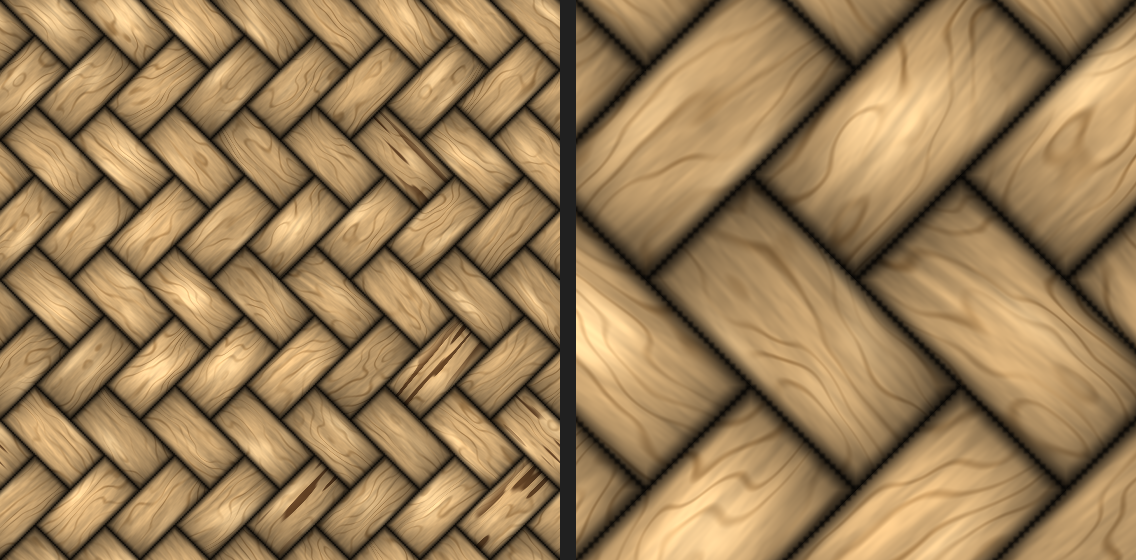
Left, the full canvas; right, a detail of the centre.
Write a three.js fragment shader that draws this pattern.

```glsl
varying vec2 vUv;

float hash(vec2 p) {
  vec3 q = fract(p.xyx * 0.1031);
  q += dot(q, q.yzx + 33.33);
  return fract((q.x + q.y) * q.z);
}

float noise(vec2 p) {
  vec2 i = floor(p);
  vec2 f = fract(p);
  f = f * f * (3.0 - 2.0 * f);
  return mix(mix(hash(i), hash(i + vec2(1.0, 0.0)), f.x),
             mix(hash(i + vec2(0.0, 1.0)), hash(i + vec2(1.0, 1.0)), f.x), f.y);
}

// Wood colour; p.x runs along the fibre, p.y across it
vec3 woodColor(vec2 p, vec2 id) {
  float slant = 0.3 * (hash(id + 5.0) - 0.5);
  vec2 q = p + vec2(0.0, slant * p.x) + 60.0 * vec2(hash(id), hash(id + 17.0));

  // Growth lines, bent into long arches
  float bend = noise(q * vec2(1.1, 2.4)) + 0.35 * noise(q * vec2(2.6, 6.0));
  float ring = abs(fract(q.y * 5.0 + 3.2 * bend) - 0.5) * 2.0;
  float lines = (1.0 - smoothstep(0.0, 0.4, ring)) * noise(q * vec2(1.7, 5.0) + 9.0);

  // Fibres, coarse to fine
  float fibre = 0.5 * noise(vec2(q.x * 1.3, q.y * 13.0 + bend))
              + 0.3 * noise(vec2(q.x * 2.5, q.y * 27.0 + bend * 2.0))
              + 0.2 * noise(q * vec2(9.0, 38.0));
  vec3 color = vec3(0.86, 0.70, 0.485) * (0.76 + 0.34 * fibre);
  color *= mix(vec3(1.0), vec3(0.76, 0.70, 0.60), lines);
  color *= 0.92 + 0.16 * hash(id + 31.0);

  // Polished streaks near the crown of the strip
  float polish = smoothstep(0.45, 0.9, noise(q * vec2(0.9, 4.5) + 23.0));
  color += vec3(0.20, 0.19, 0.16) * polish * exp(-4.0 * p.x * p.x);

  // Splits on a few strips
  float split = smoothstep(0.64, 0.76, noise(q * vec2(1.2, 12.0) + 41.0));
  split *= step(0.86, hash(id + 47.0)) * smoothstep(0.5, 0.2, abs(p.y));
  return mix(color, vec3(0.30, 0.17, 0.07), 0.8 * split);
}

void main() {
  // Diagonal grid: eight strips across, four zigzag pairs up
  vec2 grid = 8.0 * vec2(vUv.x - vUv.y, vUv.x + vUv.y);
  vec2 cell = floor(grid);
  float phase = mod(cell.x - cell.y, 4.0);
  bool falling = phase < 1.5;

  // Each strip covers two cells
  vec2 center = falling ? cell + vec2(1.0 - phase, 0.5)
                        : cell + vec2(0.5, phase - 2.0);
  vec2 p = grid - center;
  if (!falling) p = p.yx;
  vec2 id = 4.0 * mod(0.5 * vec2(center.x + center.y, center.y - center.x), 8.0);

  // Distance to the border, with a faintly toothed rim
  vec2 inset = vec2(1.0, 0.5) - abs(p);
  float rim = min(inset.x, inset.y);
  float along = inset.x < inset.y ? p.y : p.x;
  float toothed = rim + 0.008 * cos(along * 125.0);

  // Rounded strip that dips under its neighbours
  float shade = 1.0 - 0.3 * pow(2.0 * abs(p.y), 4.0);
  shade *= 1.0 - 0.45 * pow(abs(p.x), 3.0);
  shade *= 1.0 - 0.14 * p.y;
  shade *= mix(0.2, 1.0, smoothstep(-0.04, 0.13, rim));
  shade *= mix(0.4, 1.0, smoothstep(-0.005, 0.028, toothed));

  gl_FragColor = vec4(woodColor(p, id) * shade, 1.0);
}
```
======
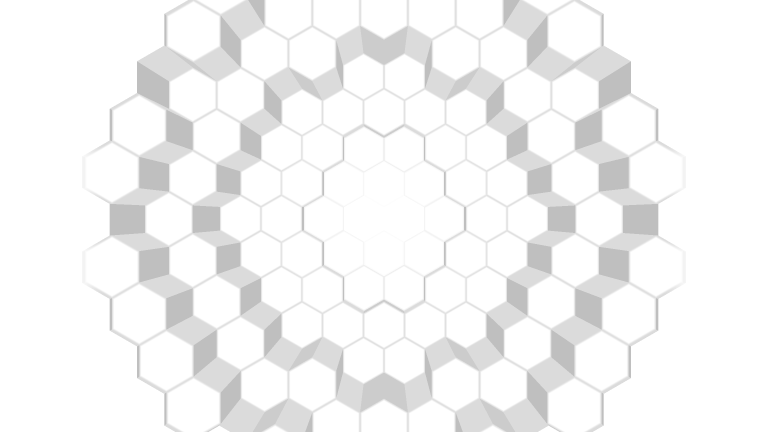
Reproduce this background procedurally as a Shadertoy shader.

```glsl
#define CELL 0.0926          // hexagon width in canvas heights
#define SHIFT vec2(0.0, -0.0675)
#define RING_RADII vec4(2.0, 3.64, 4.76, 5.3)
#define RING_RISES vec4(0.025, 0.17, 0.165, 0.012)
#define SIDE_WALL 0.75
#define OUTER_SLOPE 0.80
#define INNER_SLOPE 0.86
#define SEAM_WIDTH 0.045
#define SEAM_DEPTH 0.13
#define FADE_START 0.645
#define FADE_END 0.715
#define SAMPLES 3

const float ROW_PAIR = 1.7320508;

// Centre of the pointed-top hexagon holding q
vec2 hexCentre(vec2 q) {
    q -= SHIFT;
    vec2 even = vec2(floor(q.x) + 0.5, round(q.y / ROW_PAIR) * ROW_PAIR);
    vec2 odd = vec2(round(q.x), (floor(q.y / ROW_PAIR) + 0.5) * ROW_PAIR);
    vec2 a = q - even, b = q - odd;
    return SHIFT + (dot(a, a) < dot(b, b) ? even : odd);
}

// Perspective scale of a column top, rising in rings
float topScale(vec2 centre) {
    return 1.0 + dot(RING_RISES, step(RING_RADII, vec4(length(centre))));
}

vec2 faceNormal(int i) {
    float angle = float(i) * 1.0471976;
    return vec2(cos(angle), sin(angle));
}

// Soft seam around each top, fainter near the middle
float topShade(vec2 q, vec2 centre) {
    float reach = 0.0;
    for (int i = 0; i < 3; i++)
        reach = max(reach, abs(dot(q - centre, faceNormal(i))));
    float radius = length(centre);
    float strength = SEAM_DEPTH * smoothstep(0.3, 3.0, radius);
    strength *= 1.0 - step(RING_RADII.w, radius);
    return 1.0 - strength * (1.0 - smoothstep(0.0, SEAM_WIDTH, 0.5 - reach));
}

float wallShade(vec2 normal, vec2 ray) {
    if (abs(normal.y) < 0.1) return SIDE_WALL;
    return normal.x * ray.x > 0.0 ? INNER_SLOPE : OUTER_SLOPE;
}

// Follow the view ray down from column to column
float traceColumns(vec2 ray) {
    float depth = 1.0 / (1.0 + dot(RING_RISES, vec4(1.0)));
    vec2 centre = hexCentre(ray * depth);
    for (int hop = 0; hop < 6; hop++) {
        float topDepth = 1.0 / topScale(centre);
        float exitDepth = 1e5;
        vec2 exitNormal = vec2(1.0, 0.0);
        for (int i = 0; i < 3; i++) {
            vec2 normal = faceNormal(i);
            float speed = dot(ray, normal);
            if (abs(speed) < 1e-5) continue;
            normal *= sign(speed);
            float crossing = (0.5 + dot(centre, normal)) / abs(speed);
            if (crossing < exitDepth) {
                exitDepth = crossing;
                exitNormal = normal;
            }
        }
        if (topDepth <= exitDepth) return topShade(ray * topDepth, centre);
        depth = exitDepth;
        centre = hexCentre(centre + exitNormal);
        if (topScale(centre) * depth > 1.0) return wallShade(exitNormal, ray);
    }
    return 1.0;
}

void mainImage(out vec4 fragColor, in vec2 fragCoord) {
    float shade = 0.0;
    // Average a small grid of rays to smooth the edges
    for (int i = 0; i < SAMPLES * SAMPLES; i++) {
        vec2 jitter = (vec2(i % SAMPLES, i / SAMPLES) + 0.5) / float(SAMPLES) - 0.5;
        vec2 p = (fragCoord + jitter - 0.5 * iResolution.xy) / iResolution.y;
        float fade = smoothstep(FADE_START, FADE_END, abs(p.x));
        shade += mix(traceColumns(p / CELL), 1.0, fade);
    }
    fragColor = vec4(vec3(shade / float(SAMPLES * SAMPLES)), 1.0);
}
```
======
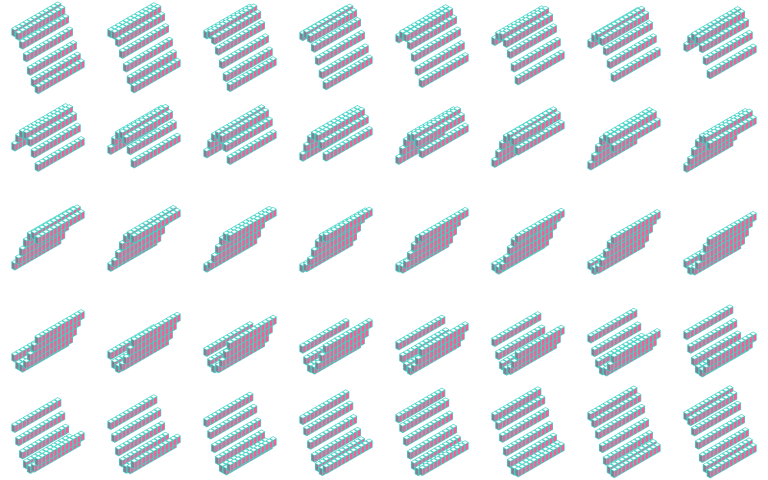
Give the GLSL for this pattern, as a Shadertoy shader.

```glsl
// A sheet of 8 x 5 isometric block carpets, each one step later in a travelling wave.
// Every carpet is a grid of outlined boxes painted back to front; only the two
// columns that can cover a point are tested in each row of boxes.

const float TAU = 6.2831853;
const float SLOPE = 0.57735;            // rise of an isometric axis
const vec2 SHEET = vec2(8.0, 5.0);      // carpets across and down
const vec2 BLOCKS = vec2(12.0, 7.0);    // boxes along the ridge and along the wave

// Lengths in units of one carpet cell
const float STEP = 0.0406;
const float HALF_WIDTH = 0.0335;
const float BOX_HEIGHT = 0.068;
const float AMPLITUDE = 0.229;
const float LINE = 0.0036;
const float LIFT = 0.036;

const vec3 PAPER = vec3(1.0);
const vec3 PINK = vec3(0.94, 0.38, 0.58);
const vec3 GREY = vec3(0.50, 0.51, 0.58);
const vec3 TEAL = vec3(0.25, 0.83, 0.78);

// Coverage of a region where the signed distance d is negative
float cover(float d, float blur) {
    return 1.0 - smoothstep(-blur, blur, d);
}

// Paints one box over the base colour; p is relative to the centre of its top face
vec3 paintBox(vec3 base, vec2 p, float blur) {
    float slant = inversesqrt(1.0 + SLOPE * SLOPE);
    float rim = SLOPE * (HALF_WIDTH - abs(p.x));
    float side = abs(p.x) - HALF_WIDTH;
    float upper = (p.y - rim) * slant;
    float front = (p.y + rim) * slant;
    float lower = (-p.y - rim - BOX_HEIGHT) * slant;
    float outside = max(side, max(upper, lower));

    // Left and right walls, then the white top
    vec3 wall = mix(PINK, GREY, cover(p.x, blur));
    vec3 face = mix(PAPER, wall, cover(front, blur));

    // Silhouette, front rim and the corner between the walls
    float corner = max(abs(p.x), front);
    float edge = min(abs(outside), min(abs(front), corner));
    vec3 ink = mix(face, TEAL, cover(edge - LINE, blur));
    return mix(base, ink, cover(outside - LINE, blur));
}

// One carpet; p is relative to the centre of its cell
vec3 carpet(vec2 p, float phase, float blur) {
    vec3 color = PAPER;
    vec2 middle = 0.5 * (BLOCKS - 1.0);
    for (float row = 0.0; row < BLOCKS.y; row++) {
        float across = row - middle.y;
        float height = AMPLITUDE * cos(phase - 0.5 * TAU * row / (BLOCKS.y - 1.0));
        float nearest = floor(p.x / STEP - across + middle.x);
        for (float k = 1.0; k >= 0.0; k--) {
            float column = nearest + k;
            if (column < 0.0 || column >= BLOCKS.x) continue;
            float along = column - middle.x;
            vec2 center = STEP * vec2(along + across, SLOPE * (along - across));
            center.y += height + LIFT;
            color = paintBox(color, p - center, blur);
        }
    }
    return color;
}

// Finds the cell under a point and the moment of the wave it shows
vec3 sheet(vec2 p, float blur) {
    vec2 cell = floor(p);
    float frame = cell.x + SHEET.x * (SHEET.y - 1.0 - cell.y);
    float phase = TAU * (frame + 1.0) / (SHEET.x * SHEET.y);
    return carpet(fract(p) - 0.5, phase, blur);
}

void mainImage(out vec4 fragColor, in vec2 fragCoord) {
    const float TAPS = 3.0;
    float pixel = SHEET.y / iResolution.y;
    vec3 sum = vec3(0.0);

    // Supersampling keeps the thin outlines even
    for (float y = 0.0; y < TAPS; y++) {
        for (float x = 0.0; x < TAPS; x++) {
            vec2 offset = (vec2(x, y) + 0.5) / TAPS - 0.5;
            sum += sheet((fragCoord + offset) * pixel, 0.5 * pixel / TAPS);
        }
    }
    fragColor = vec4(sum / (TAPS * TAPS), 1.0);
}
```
======
THE PROBLEM
Should a line in the material contain "even", copy it.

OUTPUT
    vec2 even = vec2(floor(q.x) + 0.5, round(q.y / ROW_PAIR) * ROW_PAIR);
    vec2 a = q - even, b = q - odd;
    return SHIFT + (dot(a, a) < dot(b, b) ? even : odd);
    // Supersampling keeps the thin outlines even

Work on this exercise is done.